**Problem description**
In the records below, pick out all lines containing the word "Math".

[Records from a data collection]
· · · ·
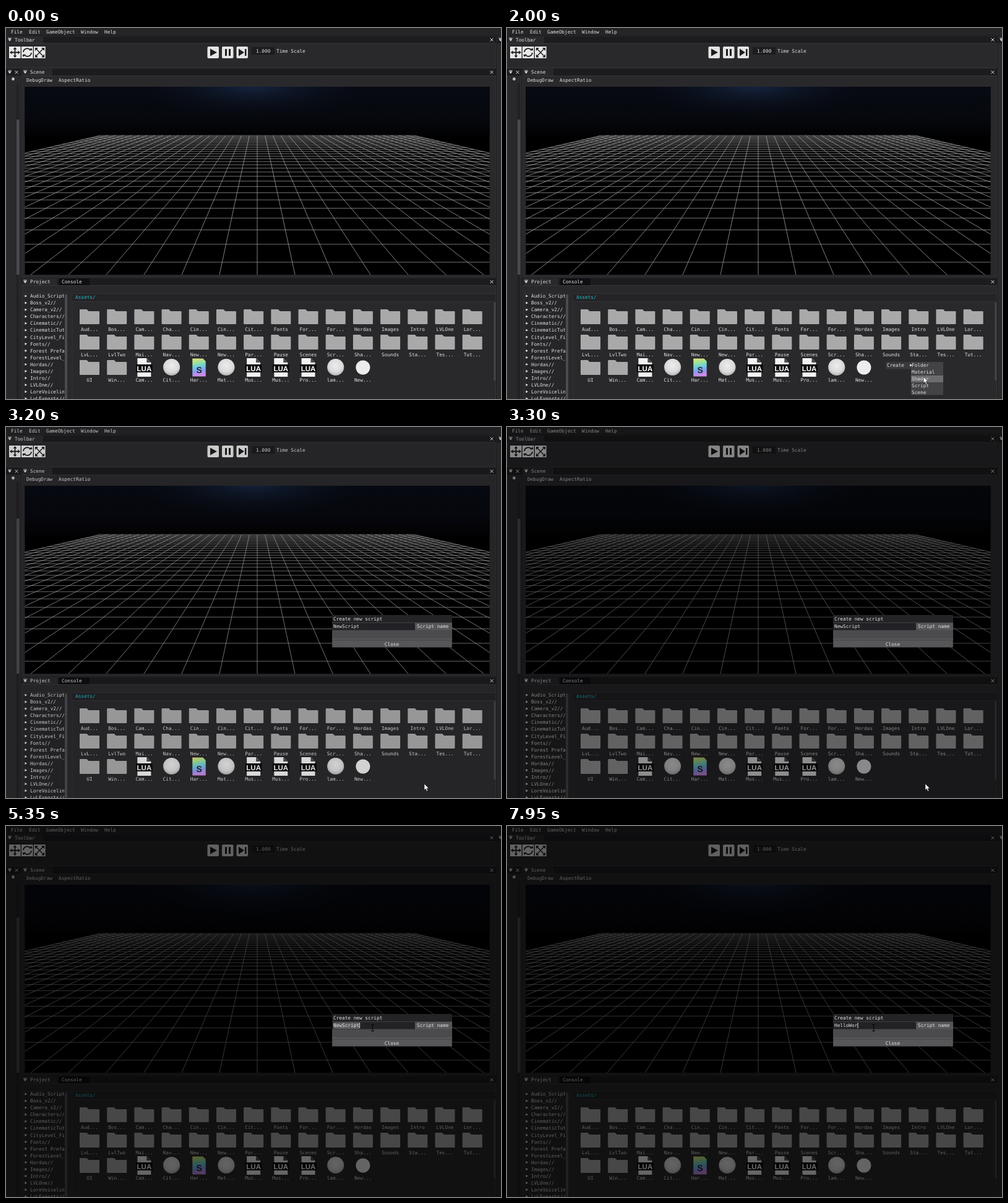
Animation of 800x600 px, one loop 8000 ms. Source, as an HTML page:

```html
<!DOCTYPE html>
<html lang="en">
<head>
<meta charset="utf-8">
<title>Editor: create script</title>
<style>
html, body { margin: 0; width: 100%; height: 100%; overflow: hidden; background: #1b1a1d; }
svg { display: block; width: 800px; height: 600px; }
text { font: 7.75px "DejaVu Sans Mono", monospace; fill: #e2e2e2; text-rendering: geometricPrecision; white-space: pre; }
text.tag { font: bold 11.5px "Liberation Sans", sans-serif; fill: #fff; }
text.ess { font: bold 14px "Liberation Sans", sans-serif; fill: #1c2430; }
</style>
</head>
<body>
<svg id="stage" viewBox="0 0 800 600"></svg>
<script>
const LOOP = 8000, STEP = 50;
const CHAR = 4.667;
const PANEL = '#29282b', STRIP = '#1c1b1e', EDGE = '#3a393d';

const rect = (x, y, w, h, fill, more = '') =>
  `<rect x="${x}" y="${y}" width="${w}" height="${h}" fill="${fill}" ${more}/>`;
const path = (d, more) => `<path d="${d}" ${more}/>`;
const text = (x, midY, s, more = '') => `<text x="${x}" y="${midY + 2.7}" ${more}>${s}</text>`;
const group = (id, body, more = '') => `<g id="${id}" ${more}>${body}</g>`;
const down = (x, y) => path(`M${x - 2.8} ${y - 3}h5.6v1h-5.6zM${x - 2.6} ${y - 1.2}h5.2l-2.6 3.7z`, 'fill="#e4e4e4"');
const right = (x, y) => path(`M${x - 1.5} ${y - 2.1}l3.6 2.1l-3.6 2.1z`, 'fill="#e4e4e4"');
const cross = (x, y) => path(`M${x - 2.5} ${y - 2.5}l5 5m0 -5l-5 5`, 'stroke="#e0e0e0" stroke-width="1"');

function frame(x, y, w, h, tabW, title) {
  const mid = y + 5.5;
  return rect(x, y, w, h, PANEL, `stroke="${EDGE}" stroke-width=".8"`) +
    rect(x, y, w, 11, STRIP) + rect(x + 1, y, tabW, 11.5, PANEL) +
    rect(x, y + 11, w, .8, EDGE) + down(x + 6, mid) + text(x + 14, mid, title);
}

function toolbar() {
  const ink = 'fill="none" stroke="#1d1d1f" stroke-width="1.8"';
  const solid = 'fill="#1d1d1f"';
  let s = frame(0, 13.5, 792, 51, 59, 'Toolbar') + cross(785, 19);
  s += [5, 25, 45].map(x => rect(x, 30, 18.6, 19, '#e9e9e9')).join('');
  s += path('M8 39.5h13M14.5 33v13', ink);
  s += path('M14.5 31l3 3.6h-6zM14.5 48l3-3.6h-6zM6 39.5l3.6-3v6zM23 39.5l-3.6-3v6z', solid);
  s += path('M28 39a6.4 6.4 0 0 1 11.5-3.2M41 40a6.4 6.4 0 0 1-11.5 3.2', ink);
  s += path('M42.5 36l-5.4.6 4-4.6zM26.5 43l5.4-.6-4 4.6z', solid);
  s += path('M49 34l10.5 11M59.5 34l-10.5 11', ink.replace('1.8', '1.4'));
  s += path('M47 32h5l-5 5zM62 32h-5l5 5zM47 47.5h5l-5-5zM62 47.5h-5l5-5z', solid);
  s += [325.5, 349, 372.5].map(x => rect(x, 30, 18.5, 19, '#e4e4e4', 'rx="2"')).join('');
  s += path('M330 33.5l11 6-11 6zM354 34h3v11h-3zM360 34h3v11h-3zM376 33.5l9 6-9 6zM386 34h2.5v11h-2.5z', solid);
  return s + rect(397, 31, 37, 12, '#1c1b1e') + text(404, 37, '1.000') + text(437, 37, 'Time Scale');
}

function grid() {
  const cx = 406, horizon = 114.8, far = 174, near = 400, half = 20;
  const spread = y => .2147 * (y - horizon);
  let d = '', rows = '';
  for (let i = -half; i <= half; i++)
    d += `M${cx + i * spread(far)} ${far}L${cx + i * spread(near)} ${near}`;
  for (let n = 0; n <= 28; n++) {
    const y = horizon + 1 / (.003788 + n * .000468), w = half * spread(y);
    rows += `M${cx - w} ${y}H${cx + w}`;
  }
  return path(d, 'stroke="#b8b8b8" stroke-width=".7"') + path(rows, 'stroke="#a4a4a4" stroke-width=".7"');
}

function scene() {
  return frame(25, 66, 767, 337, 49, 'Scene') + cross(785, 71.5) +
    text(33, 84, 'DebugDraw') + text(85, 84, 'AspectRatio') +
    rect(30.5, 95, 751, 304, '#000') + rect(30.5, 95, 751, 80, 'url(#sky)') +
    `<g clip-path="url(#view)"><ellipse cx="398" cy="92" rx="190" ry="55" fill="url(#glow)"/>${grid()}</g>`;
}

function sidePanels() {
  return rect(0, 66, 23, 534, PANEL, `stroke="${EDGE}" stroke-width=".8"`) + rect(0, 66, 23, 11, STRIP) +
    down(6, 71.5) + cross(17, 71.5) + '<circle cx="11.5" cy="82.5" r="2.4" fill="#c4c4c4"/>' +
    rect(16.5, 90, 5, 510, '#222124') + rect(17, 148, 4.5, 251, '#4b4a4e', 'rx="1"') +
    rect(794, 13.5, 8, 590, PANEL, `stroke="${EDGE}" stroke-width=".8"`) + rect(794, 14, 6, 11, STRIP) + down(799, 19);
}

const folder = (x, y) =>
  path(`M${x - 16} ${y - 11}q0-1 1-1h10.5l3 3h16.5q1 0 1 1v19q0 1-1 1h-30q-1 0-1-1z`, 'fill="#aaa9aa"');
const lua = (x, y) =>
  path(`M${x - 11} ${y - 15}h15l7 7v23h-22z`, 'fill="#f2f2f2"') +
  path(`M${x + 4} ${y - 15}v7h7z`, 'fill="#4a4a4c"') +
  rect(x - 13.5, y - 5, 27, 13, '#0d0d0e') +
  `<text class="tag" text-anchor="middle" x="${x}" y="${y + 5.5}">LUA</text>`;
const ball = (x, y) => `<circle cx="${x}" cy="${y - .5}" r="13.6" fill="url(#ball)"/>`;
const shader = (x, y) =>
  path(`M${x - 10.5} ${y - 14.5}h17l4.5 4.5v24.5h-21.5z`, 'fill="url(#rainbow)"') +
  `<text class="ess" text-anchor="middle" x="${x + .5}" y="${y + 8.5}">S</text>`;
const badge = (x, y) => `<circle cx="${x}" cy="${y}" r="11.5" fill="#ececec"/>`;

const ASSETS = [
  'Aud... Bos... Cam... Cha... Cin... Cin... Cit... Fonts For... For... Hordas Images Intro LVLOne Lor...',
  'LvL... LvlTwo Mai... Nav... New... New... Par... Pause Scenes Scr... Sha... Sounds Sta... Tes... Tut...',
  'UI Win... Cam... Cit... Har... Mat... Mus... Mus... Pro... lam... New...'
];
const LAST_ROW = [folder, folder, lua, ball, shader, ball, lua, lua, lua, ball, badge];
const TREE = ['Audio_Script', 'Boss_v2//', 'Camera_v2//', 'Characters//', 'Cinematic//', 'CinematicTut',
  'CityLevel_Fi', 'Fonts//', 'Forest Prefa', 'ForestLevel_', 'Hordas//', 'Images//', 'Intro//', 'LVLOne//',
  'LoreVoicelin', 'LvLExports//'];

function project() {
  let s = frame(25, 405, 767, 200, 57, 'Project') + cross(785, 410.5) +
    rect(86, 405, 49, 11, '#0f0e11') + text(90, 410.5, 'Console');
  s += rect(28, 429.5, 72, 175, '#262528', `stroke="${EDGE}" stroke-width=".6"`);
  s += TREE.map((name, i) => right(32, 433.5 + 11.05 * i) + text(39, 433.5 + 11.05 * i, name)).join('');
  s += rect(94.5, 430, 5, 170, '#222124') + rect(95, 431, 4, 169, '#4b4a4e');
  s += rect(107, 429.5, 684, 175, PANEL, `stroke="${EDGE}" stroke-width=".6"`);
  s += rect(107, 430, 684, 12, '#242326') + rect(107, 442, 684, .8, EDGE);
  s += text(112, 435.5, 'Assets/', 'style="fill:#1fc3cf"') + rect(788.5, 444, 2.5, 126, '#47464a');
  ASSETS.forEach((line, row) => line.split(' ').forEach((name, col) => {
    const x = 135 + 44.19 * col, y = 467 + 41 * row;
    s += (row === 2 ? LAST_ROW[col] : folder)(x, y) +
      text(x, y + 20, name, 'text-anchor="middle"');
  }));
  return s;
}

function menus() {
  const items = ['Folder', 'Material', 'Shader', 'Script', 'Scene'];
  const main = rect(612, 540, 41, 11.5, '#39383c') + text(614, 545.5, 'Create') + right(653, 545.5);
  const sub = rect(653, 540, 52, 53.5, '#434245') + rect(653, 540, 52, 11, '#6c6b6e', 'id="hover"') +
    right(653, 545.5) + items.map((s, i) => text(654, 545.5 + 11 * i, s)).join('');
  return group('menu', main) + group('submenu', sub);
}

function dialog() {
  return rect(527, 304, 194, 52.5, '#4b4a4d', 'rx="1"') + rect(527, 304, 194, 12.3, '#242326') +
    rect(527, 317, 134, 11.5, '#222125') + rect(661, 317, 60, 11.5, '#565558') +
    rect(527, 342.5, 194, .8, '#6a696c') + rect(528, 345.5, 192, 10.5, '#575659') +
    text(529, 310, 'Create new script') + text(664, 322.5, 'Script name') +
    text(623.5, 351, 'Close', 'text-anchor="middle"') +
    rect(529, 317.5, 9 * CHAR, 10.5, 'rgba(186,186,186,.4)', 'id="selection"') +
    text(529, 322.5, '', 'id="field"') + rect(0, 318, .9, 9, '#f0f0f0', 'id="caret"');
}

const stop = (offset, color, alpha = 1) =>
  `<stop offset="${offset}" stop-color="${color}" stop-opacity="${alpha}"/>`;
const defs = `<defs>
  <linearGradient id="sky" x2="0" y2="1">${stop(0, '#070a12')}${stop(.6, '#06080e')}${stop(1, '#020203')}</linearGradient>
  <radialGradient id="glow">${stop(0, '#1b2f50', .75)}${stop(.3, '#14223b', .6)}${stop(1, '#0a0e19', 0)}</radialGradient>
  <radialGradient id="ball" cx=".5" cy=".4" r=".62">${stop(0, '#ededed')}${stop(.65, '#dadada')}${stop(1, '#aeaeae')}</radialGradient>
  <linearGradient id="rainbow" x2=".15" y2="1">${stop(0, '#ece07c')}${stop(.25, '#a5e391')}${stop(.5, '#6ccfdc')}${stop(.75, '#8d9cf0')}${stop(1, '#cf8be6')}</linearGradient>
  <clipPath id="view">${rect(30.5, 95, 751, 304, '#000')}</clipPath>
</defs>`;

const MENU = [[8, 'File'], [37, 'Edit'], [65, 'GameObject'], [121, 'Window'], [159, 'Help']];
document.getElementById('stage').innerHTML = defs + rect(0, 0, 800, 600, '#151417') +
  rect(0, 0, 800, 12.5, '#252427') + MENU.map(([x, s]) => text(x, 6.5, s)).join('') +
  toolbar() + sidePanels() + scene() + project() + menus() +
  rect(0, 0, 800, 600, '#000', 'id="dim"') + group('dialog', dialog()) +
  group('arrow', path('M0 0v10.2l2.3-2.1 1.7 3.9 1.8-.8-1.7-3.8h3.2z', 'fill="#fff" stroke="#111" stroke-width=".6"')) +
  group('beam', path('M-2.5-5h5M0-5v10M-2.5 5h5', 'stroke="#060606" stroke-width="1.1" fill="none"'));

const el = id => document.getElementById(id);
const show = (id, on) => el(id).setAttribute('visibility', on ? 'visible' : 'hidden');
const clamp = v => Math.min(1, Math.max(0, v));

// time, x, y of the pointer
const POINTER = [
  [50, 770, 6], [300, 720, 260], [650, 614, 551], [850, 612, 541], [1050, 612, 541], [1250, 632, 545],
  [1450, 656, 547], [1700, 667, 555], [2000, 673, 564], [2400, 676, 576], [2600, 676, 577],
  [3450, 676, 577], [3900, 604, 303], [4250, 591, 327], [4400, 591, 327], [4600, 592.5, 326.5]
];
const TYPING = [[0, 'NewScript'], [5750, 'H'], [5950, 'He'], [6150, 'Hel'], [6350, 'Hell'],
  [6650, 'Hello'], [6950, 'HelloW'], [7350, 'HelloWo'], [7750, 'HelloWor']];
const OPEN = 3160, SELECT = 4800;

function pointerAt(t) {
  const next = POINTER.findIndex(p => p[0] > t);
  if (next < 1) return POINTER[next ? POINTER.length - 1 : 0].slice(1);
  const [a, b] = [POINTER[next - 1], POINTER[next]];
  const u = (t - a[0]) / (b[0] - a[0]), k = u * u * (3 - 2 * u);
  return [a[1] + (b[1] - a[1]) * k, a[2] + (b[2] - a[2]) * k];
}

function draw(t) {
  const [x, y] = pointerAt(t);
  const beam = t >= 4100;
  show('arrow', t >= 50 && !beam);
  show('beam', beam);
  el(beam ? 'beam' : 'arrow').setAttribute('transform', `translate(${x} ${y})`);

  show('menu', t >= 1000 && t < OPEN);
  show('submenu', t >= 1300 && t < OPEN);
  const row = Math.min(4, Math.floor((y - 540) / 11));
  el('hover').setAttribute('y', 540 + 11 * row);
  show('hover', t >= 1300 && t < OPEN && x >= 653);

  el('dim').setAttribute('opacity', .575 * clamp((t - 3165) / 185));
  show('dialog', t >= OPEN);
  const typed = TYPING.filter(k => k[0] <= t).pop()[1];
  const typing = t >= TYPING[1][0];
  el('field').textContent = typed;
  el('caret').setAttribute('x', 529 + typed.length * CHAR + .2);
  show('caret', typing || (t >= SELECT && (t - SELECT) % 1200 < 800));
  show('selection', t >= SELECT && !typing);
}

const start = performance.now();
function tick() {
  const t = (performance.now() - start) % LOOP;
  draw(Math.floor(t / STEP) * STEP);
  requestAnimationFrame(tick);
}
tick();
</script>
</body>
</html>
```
· · · ·
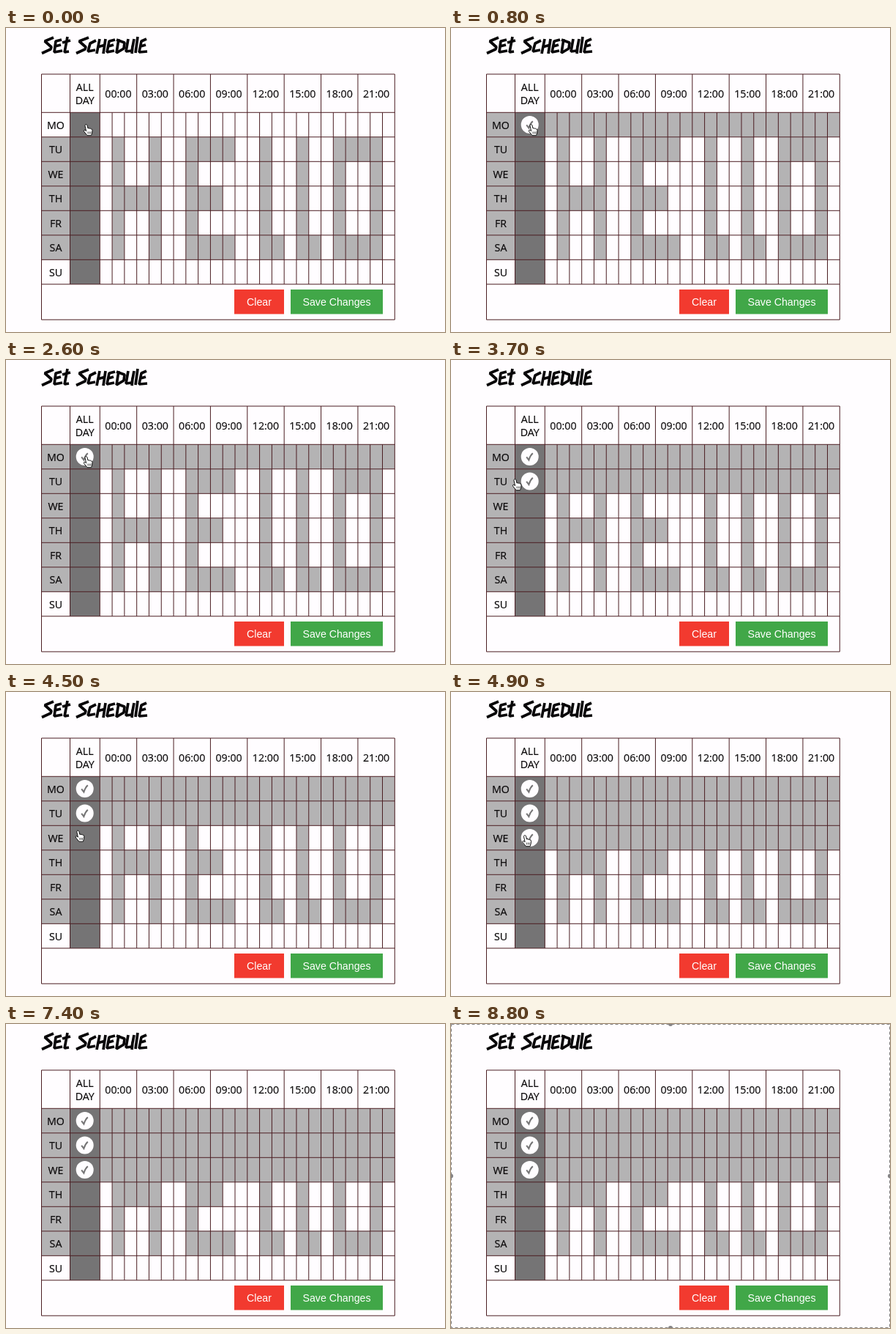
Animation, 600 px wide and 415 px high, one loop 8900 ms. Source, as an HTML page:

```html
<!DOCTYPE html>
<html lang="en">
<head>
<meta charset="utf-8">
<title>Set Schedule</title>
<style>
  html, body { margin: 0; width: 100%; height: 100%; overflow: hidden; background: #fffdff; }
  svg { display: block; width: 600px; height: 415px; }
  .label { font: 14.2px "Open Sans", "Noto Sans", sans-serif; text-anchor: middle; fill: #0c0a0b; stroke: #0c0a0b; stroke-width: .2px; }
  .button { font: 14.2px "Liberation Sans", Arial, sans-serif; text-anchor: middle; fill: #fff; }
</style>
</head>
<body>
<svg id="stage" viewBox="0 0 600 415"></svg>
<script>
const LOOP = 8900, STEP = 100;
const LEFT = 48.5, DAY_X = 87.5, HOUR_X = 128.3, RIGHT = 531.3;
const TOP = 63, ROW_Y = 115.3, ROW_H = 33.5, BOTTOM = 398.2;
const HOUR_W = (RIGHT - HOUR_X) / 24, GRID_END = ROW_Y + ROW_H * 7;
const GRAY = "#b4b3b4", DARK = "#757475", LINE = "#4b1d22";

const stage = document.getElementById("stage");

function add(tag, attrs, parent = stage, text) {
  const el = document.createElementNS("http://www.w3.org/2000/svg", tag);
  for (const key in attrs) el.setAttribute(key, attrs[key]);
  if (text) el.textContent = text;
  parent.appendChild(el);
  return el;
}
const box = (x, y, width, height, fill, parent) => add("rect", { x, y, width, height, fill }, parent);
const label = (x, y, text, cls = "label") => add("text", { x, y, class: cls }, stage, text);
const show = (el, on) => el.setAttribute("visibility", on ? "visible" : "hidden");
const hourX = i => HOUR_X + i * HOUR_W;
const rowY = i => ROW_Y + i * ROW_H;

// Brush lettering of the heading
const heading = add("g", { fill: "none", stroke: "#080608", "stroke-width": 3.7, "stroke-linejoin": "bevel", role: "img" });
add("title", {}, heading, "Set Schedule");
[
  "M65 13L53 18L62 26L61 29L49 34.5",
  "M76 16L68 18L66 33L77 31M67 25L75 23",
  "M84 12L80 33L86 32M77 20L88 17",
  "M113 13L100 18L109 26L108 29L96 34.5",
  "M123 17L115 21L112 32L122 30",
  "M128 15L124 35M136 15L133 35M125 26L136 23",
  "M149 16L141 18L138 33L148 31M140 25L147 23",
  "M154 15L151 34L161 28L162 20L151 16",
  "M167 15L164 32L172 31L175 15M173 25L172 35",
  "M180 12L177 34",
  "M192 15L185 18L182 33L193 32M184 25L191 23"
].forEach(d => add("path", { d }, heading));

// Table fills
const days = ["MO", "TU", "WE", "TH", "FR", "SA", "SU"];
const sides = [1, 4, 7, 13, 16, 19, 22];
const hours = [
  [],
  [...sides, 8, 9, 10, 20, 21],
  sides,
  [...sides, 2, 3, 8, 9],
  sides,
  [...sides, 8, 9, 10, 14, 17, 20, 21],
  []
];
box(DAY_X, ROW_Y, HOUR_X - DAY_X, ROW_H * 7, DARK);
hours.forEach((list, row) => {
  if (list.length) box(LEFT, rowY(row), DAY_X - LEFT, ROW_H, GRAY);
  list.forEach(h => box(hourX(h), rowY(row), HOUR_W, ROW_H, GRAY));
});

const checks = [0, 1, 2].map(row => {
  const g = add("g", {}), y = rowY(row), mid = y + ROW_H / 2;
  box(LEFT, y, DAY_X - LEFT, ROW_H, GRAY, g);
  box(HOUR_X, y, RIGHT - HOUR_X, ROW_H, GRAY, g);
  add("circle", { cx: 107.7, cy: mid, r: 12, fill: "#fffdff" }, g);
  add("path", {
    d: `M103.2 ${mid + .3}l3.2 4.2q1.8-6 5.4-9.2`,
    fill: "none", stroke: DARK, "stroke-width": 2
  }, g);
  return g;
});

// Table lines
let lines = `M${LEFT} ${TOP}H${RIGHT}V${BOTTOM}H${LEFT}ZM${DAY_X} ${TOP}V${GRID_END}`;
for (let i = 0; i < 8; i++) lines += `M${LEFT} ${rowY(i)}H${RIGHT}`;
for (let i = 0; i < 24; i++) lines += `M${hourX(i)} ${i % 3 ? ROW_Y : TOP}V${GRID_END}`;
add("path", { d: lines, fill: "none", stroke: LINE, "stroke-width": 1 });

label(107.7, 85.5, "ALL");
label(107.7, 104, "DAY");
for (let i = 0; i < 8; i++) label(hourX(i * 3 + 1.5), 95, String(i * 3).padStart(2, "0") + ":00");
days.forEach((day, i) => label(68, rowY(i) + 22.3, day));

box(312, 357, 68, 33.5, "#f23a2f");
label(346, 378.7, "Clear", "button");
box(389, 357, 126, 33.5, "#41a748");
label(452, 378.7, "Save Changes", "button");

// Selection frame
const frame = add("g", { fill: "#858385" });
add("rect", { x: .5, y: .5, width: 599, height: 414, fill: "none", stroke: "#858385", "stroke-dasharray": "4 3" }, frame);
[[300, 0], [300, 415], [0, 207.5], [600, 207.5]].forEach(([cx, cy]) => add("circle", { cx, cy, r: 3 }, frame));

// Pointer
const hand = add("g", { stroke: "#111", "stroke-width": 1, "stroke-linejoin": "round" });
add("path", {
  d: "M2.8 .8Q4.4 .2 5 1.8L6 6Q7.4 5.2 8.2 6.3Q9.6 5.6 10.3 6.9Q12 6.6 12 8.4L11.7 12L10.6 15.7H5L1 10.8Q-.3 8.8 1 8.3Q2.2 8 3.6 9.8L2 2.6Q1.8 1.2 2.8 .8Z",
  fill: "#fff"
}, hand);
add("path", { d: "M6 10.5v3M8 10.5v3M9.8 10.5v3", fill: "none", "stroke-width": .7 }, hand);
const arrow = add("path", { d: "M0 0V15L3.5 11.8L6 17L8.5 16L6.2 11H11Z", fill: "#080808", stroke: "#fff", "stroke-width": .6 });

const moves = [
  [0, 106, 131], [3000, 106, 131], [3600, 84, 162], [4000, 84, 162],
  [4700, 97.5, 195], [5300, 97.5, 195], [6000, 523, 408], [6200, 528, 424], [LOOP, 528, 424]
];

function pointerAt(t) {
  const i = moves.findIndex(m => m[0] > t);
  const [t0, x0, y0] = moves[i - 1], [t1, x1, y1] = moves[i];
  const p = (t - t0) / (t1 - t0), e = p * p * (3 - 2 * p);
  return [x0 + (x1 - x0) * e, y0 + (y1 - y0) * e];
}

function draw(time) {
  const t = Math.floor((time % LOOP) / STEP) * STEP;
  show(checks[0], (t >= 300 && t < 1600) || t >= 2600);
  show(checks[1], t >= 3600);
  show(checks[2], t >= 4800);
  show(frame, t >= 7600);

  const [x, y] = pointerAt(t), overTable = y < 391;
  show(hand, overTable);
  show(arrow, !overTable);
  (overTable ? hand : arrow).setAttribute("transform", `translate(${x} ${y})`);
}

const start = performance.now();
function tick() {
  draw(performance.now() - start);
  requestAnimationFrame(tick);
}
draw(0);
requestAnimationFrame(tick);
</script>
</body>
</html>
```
· · · ·
**Output for this task**
const clamp = v => Math.min(1, Math.max(0, v));
  const row = Math.min(4, Math.floor((y - 540) / 11));
  draw(Math.floor(t / STEP) * STEP);
  const t = Math.floor((time % LOOP) / STEP) * STEP;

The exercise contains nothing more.